Angelfish Six Banded MED
The Adult Six Banded Angelfish is distinguishable by the dark zebra-like stripes down the sides of its body, and the grunting sound it makes when it is threatened. It is an Angelfish that will stand out in your aquarium but is suited to more experienced aquarists.
Six Banded Angelfish
The Six Banded Angelfish is a semi-aggressive species that may not integrate well with other Angelfish.
This species’ body colour changes as it matures. Juveniles’ black stripes dominate the body, making it look more like they have a black body with thin pale stripes which shift to a blue colour over the fins. However, as they mature, the black stripes become more subtle, fading and thinning, to resemble zebra stripes over a pale, yellow spotted body. The adults’ fins are a similar pale colour with the rear of the tail fin becoming a darker shade with blue spots.
Six Banded Angelfish are difficult to breed, there is no difference in colouration between males and females. They are hermaphroditic, and the female can switch sexes if a male is required in a group.
This species is often spotted in pairs because when they mate, they stay with that partner for life.
Six Banded Angelfish are distributed across the Indo-Pacific region.
Their natural habitat is around coral reefs, juveniles are more prevalent around shallow areas of reef whereas adults occupy part of the reef which have an abundance of coral. The maximum length of the Six Banded Angelfish can reach is around 11.8 inches (30 centimetres).
These are popular fish amongst aquarists but they are not easy to look after and need some experience in keeping fish.
Tank Recommendations for Six Banded Angelfish
The 6 Banded Angelfish is a popular, attractive choice for aquarists, but attention needs to be given to tank size and water quality.
At least a 220 gallons (833 litres) tank is recommended.
Six Banded Angelfish are better suited to Fish Only With Live Rock (FOWLR) aquariums. They require plenty of hiding places amongst rocks and crevices and open space for swimming. It is best to introduce them to well-established aquariums, as the last Angelfish in the tank, with high-quality water.

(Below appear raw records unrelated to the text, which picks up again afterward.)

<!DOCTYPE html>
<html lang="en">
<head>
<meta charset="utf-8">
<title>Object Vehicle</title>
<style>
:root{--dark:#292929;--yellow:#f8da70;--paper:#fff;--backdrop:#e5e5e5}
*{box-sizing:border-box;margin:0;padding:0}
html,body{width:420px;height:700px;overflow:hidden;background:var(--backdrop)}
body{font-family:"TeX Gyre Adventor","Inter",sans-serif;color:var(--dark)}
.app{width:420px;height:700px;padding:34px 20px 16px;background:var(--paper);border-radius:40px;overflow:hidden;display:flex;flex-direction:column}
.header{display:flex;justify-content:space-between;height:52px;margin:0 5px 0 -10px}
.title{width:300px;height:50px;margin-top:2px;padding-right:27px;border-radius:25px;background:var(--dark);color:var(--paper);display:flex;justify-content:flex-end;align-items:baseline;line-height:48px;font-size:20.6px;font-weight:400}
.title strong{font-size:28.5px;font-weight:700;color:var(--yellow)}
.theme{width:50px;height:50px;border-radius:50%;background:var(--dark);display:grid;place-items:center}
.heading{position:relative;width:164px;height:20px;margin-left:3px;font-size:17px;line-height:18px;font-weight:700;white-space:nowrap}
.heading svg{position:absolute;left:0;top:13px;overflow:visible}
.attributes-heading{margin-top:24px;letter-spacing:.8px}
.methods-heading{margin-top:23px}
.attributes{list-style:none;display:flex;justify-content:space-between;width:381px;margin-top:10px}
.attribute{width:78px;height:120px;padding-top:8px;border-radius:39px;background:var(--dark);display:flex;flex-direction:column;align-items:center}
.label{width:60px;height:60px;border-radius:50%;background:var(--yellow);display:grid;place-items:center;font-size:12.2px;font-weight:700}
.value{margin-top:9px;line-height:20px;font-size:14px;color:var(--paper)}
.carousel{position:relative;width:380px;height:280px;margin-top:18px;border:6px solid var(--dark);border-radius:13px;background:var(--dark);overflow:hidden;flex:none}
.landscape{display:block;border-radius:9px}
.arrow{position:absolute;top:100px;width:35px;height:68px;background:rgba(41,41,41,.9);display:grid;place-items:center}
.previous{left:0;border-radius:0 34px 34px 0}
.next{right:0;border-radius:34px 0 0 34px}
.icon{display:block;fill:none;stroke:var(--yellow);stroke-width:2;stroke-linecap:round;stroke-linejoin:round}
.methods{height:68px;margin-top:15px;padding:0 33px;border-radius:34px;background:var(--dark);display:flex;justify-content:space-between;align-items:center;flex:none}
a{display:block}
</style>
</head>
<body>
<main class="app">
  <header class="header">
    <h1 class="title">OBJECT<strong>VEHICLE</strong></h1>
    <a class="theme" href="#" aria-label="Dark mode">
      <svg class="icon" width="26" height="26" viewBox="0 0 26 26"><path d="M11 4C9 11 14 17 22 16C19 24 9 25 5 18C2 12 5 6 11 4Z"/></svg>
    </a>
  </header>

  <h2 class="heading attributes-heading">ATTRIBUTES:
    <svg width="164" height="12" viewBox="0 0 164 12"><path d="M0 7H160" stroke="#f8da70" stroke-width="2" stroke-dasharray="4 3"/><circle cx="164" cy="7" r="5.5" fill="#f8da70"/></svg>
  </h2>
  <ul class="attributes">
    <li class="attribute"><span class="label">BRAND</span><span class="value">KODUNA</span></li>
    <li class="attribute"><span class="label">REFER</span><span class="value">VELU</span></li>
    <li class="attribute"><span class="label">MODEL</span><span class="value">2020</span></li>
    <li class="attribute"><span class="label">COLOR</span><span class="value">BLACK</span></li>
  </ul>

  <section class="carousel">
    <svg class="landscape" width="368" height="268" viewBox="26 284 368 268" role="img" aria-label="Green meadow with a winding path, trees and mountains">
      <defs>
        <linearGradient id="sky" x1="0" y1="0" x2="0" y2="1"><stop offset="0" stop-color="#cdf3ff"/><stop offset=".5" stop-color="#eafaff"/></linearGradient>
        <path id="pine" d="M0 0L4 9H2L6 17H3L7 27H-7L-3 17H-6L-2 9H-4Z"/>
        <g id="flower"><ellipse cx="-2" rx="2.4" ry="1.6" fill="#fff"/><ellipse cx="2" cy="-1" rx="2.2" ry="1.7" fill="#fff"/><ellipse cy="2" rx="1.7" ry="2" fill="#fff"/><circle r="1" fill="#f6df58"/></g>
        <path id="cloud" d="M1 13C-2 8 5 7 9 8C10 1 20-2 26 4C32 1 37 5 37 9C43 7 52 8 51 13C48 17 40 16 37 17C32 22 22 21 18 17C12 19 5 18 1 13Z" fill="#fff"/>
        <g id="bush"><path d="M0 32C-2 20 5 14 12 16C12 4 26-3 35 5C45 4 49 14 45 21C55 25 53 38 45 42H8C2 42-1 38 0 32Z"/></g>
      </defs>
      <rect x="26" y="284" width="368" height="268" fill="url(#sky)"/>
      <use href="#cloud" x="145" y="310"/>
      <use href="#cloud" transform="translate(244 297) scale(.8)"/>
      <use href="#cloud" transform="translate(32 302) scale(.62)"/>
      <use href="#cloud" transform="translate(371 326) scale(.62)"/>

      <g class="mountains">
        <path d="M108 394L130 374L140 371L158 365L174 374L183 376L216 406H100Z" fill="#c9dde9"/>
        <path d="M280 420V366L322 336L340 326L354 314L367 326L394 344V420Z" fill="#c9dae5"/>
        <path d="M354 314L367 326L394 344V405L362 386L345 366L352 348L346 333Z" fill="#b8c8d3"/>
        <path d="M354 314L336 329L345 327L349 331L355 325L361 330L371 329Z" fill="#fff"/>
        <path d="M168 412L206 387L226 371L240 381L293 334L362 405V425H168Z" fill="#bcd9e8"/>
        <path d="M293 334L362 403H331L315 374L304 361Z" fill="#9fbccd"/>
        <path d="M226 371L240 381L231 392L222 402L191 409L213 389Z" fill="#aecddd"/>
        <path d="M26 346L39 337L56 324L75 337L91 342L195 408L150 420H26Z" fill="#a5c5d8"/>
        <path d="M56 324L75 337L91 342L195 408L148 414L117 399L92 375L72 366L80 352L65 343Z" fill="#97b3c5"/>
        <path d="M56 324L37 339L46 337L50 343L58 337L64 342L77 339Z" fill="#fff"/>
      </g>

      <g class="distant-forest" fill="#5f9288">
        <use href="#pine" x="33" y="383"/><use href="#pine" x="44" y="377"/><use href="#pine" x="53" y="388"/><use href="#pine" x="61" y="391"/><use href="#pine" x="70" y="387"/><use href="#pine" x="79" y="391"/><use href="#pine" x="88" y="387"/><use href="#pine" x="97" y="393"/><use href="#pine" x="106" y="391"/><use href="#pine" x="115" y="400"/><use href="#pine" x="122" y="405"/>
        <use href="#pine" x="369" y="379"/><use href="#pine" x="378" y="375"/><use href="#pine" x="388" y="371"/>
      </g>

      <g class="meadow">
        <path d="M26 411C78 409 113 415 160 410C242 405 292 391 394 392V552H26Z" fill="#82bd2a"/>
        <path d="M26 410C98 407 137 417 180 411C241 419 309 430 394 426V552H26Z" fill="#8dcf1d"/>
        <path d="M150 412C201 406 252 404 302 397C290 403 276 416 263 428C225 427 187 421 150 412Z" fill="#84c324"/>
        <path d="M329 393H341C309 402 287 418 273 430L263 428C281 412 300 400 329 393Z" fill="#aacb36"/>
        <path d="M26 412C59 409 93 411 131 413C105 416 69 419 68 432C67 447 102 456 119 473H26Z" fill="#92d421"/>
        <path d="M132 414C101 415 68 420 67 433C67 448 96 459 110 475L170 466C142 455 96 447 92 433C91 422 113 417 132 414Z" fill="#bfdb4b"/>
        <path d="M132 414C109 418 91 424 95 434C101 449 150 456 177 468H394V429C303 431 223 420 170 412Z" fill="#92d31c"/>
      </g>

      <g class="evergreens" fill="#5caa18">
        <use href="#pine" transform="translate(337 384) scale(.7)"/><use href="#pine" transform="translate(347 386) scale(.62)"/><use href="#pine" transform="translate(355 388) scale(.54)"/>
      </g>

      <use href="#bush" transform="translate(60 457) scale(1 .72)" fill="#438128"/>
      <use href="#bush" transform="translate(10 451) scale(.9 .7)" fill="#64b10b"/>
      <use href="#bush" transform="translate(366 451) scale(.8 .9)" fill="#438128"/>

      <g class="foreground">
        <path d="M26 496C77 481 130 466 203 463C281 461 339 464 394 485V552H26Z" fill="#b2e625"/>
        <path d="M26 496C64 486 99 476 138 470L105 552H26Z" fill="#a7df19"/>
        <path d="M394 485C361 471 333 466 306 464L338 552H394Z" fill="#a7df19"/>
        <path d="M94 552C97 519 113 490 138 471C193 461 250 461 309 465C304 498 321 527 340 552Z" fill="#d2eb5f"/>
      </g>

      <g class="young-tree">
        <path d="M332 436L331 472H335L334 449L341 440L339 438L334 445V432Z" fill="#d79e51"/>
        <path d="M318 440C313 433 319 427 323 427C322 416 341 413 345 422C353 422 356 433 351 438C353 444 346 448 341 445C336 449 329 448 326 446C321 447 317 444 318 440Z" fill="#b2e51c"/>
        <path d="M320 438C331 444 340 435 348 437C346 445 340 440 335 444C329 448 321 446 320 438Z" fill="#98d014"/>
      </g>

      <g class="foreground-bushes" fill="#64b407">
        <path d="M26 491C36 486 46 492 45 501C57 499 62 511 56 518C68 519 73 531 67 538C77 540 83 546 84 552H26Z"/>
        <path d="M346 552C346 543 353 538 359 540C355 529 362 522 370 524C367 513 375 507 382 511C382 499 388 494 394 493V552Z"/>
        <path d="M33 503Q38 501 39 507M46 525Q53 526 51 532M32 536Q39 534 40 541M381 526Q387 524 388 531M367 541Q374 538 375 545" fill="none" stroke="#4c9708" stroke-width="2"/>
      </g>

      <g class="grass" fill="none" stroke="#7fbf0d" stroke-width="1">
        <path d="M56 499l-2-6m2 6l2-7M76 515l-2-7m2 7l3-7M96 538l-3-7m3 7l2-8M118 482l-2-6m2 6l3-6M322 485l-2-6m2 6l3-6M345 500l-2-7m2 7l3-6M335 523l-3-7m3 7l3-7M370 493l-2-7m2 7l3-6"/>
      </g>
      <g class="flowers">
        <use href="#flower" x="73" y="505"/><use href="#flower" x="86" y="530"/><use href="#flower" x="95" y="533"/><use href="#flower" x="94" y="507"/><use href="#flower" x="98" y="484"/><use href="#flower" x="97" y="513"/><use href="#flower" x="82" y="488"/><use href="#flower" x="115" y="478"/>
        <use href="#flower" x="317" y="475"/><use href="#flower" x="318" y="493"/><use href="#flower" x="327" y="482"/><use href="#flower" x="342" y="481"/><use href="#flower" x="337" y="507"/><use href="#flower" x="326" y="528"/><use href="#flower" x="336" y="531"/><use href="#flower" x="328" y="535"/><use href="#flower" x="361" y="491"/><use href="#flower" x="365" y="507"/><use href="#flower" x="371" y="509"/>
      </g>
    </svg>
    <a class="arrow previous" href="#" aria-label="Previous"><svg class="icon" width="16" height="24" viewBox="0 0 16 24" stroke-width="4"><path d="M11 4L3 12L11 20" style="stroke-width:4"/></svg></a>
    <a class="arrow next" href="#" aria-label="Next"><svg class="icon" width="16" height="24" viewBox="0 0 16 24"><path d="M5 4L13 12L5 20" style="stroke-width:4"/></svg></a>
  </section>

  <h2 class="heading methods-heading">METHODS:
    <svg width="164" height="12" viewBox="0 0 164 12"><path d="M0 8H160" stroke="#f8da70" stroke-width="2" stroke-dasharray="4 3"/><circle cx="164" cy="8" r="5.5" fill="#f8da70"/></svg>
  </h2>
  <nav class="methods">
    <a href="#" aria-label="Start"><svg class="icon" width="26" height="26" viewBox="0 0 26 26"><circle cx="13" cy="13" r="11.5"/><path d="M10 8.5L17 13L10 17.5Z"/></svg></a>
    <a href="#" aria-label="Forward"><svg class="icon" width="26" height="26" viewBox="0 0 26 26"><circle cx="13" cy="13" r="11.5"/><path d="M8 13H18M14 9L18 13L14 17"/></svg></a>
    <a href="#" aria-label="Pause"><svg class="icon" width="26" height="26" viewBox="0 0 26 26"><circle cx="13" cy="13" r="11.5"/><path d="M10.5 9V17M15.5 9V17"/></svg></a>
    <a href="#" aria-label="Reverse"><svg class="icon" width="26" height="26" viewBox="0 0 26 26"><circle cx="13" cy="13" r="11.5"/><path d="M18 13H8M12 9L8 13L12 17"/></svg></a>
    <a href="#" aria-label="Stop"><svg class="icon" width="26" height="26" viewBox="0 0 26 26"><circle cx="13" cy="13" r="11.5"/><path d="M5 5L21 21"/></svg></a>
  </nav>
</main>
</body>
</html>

If Six Banded Angelfish are introduced to a reef aquarium they will nibble on certain hard and soft corals, so monitoring is essential.
Suitable Tank Buddies
6 Band Angelfish are semi-aggressive, they generally do not get on with their own species or similar varieties of fish.
It is possible for them to co-habit as a pair, but they need to be introduced simultaneously and the tank needs to be large enough to accommodate both fish.
6 Banded Angelfish can be housed in an established tank with Anthias, Boxfish, Clownfish, Hogfish, Pufferfish and Squirrelfish.
Caution is advised with Cardinalfish, Dartfish, Filefish, Jawfish, Sharks/Rays and Triggerfish
Unless they are paired with a mate, Six Banded Angelfish will show aggression if they co-habit with the same species or species with a similar size and colouration.
Avoid most soft Corals and LPS. Seahorses/Pipefish are also too delicate to be housed in the same tank.
Feeding your Six Banded Angelfish
Six Banded Angelfish are omnivores. In the wild, they will eat algae, coral, small invertebrates, and other fishes’ eggs. In captivity, they need a mixed diet. This consists of frozen foods such as mysis shrimp and fortified brine shrimp, as well as prepared food containing sponges. Vegetables such as broccoli and macroalgae are suitable as well as flake food containing nori and spirulina. These fish need feeding several times per day.
|Scientific Name||Pomacanthus Sexstriatus|
|Common Names||Six Banded Angelfish, Six Bar Angelfish or Six Striped Angelfish|
|Max. Length (cm)||30|
|Min. Tank Volume (l)||833|
|Origin||Indo-Pacific region, including Malaysia, Indonesia and further South East to Australia Sociability: Semi-Aggressive|
|Water Conditions||22.2-25.5° C (72-78° F), dKH 8-12, pH 8.1-8.4, sg 1.023-1.025|